Problem
Count the lines below that hold the string "none". Give only that number.

Data supplied
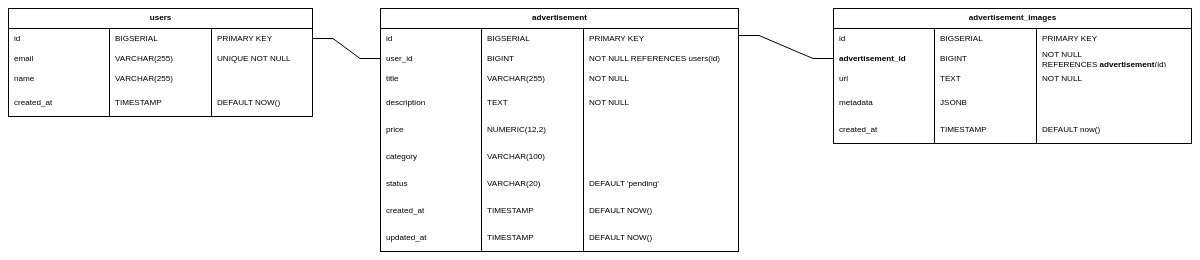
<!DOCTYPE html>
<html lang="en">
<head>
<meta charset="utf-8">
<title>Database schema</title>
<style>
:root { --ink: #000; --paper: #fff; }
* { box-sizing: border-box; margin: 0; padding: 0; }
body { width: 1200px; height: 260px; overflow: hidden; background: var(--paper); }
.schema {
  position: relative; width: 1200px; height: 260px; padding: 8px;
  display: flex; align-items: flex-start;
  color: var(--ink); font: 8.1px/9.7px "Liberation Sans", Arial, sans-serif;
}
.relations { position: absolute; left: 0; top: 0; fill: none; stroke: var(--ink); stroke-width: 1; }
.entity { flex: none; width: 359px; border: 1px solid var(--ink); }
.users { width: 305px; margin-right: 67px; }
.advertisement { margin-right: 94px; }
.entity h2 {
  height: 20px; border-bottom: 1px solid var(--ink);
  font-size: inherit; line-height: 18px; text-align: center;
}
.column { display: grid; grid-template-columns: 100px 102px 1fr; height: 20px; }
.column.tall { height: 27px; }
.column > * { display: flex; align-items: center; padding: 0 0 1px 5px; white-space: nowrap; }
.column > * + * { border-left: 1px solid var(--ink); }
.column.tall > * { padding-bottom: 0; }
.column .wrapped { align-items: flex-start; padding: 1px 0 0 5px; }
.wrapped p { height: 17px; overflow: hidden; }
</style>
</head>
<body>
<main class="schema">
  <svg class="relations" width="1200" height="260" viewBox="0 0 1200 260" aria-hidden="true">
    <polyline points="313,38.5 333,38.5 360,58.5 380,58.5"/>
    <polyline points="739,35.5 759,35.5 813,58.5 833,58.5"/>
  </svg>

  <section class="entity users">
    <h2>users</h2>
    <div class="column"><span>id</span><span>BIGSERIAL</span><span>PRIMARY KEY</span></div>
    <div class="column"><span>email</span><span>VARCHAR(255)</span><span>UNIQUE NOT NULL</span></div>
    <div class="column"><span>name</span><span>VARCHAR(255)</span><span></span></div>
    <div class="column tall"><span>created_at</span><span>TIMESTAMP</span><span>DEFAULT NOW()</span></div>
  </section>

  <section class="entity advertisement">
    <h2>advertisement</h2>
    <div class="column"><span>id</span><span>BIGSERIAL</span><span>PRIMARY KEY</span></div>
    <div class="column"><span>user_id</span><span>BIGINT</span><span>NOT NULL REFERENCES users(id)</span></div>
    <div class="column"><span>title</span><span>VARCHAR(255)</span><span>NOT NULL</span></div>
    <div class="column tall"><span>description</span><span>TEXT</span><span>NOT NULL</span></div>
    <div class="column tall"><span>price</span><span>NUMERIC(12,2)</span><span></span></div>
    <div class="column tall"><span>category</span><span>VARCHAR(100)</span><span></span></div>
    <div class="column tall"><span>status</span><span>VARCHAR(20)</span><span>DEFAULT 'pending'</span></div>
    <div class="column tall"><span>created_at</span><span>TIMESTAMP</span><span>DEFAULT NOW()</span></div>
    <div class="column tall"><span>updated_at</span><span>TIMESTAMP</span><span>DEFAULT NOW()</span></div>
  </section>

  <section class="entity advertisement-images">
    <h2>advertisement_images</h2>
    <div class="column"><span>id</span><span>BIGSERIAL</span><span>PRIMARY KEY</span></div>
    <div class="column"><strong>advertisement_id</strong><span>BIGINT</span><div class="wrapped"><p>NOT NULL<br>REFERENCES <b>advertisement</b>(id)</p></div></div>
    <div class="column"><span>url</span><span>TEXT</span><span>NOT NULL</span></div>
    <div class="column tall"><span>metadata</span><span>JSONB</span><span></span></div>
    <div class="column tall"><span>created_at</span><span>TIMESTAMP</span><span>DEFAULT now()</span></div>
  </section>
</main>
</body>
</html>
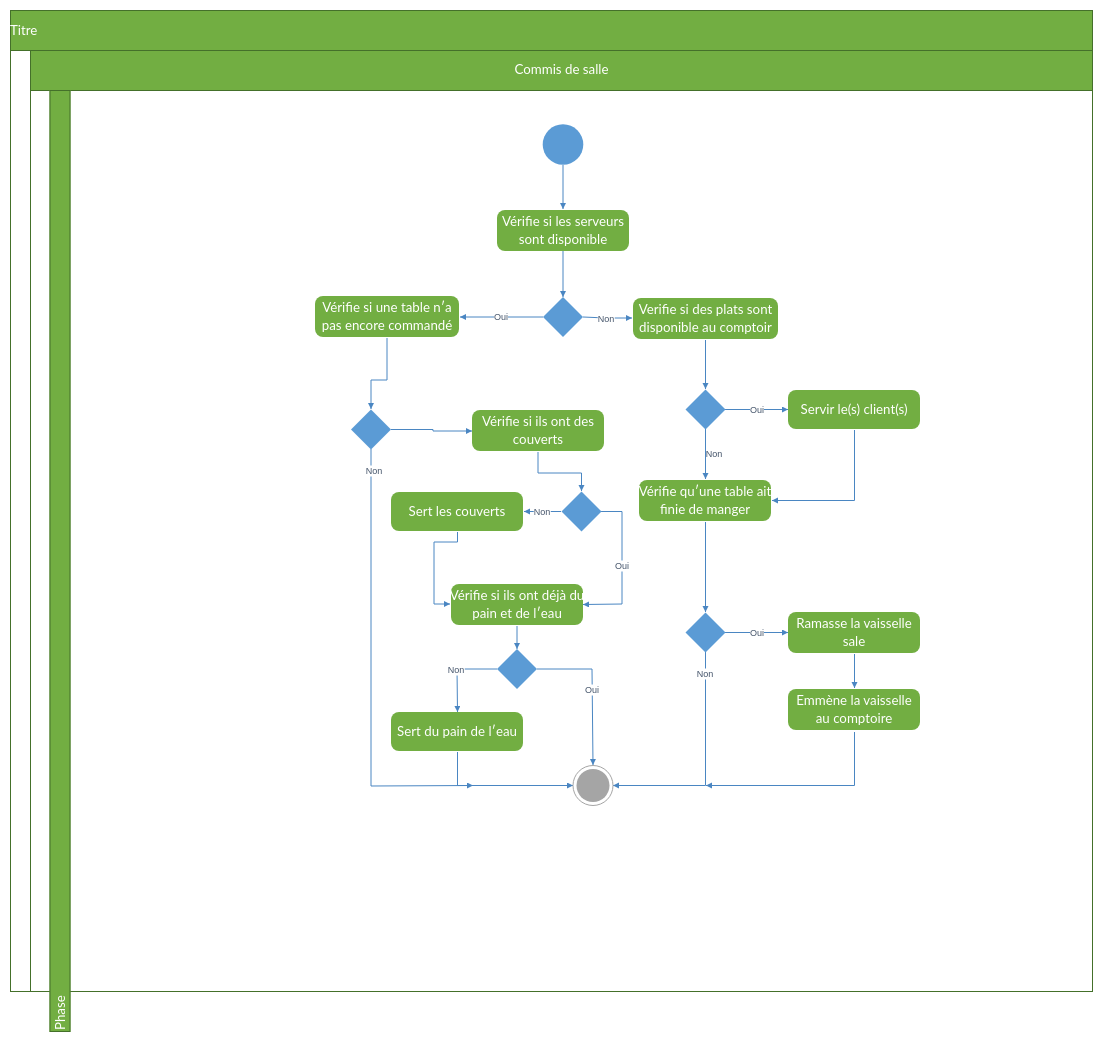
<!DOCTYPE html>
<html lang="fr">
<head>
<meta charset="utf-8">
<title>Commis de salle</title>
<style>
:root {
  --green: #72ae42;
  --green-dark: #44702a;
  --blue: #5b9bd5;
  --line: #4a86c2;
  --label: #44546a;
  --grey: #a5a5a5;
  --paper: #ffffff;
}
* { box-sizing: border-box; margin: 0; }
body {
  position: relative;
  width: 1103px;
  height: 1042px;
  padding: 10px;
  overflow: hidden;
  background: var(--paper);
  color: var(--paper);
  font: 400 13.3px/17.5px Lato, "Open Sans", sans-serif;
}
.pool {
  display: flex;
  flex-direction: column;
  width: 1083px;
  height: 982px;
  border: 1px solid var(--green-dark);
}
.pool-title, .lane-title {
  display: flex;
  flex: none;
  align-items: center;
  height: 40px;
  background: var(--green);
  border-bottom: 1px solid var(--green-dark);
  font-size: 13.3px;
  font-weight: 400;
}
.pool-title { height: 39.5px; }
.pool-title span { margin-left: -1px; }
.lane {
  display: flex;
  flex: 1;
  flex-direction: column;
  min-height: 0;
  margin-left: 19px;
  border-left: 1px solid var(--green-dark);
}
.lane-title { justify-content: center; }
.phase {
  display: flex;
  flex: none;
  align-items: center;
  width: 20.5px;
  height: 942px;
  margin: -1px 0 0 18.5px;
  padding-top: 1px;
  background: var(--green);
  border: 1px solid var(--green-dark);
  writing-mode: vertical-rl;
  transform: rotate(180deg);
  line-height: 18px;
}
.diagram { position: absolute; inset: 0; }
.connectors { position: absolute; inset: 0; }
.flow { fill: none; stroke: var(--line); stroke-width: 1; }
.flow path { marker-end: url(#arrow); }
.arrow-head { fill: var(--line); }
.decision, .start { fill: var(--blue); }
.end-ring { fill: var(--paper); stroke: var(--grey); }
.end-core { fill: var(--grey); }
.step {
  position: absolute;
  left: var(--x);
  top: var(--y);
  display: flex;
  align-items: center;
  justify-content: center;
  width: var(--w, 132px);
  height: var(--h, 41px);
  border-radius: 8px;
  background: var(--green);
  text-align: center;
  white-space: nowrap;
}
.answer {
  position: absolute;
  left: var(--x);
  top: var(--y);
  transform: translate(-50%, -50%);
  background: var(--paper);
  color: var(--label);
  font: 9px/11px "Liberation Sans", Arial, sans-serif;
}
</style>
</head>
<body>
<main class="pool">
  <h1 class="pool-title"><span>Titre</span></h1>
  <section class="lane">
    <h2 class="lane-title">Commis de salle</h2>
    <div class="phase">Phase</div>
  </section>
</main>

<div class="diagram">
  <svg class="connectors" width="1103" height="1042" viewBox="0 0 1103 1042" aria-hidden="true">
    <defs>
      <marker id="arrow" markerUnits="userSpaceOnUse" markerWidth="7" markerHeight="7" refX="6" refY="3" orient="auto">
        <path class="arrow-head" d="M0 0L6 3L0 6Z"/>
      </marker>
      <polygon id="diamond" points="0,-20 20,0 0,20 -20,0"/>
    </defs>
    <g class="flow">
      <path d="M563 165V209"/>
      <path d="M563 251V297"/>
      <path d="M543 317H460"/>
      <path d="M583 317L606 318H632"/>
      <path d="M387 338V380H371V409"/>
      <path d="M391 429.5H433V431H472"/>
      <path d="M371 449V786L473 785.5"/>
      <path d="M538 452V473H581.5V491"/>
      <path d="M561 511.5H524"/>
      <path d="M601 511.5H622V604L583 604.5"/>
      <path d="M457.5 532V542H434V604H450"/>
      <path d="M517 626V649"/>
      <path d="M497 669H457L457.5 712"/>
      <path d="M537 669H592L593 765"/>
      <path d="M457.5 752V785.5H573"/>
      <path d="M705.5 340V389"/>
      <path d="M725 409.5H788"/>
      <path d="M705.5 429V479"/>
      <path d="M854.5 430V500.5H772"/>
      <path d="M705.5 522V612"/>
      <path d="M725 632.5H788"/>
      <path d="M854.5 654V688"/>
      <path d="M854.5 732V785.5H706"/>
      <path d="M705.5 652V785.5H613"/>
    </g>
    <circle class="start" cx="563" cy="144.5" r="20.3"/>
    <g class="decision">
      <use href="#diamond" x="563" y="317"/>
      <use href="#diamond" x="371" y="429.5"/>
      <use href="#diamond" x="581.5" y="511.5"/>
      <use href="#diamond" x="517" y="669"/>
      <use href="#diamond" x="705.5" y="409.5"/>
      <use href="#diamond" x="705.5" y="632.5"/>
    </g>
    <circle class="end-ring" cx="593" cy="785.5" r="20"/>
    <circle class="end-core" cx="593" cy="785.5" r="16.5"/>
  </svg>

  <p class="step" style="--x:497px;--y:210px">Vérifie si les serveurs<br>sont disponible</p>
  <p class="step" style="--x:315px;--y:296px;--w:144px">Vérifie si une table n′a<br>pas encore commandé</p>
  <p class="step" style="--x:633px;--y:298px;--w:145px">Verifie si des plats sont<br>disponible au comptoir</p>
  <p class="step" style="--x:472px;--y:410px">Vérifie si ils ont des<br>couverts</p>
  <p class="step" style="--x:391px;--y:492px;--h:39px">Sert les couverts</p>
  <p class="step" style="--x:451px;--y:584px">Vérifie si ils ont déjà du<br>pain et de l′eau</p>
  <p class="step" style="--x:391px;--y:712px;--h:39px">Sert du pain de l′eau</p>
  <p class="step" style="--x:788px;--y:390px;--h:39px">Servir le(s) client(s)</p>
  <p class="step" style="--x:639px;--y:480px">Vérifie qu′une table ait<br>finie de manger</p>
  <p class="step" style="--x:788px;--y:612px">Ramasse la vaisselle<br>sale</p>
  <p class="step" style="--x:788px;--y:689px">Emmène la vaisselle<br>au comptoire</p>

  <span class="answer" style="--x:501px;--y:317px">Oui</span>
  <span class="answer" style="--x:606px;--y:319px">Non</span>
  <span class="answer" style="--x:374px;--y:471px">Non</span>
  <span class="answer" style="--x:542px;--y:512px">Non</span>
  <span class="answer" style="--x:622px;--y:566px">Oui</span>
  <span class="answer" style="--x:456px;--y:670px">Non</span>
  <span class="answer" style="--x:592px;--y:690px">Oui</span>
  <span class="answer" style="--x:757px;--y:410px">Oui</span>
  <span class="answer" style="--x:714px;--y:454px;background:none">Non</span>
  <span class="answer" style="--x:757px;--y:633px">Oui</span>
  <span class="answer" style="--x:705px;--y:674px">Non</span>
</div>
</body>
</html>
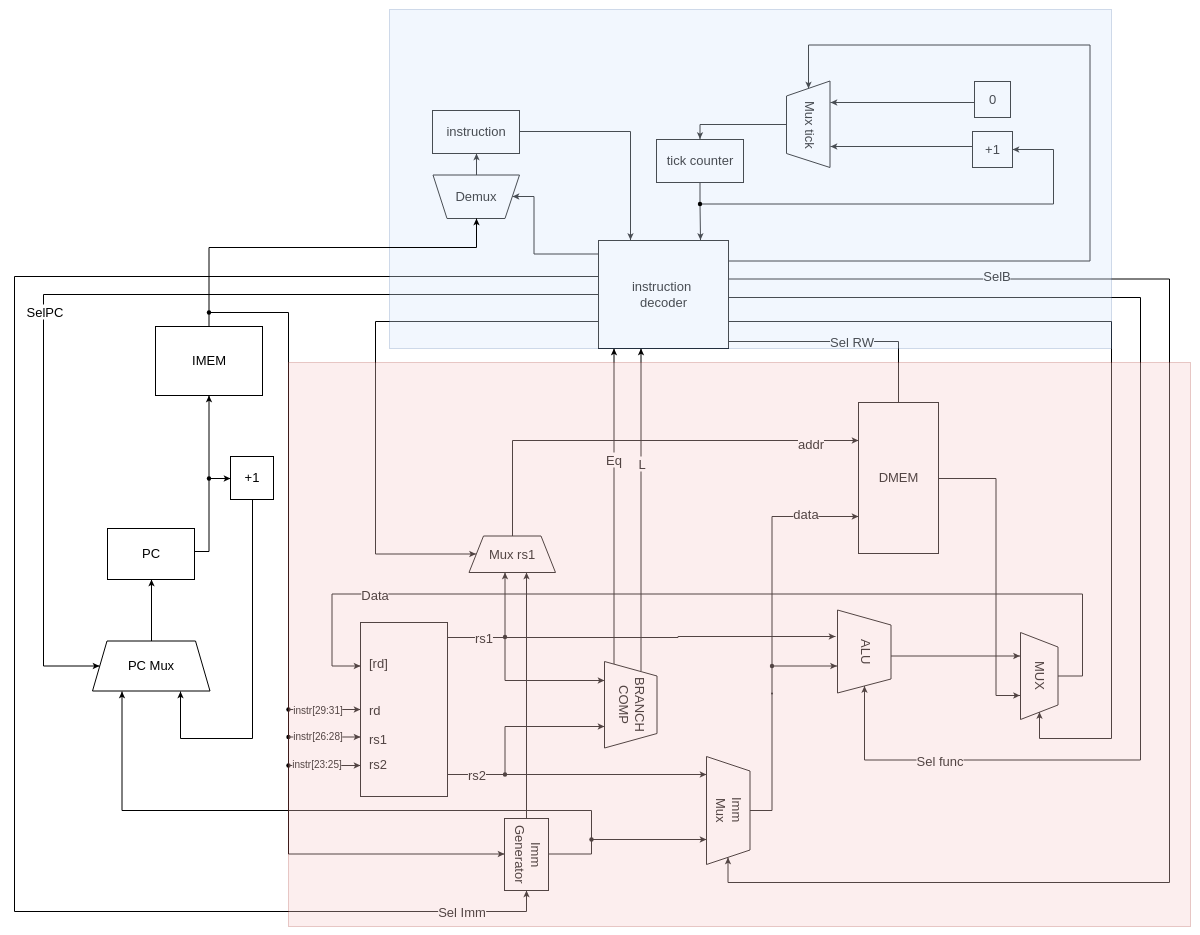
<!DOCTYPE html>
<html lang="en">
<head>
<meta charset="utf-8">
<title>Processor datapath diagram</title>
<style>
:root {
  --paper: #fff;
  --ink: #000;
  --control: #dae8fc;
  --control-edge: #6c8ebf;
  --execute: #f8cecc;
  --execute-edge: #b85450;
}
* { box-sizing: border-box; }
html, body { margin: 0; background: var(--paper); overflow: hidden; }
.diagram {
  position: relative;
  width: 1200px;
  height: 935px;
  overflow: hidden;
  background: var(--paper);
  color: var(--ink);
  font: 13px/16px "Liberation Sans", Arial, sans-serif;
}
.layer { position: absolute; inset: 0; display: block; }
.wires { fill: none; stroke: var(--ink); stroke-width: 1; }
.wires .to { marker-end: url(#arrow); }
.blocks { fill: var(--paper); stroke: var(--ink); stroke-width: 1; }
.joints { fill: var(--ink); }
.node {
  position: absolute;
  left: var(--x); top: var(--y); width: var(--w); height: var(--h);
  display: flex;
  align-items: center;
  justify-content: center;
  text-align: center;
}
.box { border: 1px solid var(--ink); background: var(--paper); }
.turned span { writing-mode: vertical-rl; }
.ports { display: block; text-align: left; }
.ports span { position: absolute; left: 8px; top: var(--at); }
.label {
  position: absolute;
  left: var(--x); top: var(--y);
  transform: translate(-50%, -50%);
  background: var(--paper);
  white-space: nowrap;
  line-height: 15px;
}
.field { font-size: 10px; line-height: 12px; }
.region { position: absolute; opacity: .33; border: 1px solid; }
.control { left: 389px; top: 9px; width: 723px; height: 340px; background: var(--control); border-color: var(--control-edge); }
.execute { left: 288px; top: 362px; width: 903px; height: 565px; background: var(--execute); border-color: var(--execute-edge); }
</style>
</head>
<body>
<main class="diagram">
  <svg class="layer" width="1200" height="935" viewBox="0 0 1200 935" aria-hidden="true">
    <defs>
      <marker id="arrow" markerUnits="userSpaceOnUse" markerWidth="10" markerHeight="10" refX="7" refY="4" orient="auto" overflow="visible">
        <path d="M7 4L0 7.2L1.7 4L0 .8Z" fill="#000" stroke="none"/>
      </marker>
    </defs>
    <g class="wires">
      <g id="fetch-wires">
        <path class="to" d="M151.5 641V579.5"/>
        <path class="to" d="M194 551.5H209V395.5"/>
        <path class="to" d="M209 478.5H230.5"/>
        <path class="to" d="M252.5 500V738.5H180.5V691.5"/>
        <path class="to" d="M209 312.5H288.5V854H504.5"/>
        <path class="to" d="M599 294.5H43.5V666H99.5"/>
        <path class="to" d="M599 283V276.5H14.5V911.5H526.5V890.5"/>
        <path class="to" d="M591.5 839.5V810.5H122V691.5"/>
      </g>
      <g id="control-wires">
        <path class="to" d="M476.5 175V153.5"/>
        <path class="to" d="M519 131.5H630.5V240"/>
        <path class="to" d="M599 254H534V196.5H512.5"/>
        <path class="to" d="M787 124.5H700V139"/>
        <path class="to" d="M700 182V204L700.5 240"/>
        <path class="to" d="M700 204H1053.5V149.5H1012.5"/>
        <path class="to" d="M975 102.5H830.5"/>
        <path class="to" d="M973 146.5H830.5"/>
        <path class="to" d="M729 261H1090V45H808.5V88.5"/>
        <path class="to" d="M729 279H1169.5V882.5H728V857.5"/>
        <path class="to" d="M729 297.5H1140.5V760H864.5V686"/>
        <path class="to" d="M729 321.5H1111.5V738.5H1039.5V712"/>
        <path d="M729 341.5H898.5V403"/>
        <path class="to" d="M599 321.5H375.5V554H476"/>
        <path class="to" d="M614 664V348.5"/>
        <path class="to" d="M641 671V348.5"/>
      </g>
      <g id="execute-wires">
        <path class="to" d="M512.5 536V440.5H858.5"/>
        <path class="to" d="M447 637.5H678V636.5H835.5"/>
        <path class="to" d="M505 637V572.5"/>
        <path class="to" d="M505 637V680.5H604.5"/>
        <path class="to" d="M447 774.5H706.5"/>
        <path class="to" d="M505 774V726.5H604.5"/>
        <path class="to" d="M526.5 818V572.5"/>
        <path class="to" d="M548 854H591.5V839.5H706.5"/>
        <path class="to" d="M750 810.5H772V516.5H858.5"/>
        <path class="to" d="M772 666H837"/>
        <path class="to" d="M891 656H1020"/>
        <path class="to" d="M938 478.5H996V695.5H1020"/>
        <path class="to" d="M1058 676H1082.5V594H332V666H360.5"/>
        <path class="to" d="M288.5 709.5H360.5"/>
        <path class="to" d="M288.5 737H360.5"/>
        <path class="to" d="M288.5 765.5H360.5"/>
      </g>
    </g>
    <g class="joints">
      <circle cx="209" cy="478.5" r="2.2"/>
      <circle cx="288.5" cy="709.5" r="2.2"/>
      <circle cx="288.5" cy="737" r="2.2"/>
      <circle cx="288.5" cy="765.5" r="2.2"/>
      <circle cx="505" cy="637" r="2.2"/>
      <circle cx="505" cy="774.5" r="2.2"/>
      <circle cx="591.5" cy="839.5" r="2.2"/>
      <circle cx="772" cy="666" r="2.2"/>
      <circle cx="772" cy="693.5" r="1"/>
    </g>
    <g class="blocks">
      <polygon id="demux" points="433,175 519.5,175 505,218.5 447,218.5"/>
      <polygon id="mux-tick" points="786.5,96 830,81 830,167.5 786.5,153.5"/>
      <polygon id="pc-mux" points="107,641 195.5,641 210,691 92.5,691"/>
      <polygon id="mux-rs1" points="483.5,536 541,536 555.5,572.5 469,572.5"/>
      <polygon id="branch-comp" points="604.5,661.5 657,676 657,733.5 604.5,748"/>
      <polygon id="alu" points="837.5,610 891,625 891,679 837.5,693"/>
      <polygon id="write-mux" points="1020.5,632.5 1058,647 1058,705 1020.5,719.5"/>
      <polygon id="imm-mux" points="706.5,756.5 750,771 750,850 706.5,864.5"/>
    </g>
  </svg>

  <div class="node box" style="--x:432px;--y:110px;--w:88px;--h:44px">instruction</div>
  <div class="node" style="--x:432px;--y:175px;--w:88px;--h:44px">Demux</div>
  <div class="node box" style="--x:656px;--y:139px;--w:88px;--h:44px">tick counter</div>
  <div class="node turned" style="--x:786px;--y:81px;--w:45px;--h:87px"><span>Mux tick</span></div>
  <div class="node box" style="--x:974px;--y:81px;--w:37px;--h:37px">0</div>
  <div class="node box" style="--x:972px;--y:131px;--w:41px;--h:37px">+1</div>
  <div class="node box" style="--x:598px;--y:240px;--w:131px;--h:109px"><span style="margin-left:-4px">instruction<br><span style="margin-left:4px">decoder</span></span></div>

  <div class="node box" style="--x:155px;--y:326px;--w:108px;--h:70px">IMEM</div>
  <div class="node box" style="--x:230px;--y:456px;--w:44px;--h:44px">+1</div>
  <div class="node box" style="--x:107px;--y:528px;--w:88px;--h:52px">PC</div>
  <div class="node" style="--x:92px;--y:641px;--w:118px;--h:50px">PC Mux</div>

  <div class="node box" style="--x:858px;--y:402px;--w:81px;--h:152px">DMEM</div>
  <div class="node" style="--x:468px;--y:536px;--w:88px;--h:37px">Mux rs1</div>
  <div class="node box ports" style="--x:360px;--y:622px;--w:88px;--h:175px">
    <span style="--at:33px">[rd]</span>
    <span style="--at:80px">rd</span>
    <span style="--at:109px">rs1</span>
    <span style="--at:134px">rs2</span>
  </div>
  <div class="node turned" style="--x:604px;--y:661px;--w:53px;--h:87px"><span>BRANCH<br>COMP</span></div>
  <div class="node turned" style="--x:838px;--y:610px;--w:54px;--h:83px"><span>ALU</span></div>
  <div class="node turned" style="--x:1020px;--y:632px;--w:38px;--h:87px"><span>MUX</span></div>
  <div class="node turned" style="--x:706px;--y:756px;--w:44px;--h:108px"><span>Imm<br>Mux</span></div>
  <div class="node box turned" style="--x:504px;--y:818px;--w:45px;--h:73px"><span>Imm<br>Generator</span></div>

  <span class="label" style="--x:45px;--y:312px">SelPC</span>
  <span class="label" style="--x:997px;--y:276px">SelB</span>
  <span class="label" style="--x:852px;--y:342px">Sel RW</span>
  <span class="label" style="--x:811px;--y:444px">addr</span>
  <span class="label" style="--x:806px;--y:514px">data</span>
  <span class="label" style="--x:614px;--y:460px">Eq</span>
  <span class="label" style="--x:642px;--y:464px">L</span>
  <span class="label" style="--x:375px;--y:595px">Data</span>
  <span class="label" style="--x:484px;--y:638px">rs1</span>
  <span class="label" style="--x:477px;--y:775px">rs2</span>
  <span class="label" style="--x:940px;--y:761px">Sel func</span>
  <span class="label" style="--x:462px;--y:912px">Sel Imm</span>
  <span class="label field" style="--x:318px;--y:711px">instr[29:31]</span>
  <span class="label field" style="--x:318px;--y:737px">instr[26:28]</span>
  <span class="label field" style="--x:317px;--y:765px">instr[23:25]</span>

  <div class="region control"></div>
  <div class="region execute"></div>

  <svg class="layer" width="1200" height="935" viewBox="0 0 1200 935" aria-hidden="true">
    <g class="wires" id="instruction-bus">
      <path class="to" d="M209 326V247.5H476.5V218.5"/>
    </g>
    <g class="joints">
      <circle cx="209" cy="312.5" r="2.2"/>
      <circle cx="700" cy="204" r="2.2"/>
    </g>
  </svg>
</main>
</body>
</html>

Answer section
8